- Problem
Which lines of the records below contain the word "node"? Report each of them in full.

======== Data for this exercise ========

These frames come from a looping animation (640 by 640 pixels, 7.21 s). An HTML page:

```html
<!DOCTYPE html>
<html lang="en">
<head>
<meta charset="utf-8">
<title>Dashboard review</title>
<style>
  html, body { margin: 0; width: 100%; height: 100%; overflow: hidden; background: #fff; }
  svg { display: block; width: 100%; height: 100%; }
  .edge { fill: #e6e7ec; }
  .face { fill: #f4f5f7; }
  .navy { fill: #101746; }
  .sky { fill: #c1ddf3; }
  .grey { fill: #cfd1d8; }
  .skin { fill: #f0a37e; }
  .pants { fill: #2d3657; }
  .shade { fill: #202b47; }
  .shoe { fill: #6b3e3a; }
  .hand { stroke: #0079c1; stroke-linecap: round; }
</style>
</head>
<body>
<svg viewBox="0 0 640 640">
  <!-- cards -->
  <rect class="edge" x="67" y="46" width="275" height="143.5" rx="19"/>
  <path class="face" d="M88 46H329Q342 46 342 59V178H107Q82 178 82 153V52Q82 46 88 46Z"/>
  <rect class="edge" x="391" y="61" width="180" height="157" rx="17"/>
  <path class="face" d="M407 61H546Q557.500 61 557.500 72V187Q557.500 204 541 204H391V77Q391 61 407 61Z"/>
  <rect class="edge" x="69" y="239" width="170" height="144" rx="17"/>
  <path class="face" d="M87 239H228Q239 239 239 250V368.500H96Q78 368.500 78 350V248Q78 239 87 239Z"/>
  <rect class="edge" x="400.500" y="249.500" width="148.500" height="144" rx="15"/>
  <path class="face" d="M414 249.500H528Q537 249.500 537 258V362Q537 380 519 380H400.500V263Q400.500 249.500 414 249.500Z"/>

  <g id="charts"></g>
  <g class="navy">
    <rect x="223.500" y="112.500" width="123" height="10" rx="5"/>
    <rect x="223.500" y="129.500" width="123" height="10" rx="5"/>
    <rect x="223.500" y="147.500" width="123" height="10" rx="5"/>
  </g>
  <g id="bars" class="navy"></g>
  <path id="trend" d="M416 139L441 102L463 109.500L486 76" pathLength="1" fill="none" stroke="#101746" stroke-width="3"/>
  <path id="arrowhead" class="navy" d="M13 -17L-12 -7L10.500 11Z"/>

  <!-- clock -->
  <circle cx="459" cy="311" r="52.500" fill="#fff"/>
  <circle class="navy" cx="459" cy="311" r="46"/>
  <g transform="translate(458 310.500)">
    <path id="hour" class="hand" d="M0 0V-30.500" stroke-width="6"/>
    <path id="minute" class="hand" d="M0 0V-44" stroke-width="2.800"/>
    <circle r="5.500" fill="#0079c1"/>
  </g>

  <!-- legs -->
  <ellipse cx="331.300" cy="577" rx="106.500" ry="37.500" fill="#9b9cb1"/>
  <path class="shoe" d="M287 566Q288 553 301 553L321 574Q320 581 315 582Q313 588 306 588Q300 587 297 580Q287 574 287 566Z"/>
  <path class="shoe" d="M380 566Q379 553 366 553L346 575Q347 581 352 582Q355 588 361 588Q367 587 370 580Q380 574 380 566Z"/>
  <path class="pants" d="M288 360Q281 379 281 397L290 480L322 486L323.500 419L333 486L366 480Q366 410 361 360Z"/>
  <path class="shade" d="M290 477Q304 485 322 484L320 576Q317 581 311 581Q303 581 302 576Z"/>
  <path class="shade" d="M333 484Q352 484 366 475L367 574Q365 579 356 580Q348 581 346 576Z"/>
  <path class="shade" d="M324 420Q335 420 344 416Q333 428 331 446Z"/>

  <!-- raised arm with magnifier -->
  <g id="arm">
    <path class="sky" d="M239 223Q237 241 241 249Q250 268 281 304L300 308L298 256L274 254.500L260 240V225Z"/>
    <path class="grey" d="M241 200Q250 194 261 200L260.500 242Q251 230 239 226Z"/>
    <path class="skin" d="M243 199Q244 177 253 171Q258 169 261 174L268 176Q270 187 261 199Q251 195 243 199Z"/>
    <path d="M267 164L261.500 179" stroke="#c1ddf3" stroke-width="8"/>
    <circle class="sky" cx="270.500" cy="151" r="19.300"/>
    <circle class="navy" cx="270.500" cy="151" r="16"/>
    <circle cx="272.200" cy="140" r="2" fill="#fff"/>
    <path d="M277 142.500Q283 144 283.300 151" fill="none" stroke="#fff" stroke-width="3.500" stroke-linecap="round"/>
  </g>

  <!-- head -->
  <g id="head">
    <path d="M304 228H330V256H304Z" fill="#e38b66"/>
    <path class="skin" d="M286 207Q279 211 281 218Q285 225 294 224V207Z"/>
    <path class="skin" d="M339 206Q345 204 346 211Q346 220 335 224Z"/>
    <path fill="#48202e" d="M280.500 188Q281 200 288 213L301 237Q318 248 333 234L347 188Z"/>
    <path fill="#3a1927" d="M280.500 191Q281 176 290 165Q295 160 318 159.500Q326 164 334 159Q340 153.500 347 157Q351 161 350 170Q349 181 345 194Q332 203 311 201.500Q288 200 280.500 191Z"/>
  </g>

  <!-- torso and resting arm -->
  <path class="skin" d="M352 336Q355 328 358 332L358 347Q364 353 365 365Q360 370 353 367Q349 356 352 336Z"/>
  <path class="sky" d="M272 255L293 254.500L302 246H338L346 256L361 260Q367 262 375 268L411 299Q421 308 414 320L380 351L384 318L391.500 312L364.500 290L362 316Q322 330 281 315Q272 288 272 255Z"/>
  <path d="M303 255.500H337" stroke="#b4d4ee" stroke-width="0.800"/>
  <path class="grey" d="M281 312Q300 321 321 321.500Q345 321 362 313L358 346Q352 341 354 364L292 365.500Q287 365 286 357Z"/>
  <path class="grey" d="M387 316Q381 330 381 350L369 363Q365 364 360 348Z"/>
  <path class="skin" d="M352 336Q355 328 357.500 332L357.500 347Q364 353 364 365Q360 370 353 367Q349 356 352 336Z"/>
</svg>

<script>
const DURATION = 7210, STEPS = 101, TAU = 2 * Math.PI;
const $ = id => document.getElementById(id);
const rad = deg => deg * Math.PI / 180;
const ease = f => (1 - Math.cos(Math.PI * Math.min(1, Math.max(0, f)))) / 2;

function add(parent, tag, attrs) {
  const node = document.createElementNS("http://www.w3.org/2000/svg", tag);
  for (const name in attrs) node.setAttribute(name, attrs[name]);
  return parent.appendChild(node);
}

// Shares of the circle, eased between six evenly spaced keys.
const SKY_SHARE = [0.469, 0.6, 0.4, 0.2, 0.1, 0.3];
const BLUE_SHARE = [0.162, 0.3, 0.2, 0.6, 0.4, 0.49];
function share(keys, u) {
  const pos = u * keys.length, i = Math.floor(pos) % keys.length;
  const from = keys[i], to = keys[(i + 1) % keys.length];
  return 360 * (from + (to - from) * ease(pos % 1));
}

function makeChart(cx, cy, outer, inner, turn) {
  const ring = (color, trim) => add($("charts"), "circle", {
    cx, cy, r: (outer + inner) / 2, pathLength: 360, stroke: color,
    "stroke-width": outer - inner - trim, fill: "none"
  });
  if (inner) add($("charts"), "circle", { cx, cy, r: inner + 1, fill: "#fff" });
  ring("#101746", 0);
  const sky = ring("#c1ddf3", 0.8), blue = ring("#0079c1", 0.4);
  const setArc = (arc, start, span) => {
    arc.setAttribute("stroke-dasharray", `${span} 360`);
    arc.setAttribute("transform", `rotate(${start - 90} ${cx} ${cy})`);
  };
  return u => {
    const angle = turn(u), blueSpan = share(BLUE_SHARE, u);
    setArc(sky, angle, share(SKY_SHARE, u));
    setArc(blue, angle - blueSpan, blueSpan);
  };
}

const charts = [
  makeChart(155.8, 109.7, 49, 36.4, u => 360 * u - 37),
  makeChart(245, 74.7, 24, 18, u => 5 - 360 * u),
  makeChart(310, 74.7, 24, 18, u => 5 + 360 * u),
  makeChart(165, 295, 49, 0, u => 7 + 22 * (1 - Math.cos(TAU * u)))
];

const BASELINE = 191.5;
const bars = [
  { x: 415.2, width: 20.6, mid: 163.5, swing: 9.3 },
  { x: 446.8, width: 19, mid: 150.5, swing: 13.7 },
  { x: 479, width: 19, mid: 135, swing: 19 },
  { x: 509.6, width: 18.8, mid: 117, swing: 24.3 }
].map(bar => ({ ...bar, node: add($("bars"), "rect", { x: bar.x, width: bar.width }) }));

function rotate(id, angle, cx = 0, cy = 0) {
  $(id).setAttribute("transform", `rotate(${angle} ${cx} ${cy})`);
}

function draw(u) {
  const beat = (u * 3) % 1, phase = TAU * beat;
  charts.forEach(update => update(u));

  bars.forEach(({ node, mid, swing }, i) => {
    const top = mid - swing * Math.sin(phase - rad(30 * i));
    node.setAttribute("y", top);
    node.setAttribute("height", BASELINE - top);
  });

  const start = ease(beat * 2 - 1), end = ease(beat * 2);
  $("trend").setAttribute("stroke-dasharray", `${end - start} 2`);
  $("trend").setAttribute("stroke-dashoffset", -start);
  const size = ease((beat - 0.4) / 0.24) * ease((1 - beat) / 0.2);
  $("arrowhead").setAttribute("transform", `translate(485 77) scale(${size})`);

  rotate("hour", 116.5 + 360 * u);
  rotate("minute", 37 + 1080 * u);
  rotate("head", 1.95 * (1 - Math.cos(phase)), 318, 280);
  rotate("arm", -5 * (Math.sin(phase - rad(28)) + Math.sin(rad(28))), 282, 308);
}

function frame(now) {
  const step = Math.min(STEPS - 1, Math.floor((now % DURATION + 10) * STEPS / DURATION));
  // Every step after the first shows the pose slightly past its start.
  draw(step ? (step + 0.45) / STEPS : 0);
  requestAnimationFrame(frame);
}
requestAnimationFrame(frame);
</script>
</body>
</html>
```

========

- Expected answer
  const node = document.createElementNS("http://www.w3.org/2000/svg", tag);
  for (const name in attrs) node.setAttribute(name, attrs[name]);
  return parent.appendChild(node);
].map(bar => ({ ...bar, node: add($("bars"), "rect", { x: bar.x, width: bar.width }) }));
  bars.forEach(({ node, mid, swing }, i) => {
    node.setAttribute("y", top);
    node.setAttribute("height", BASELINE - top);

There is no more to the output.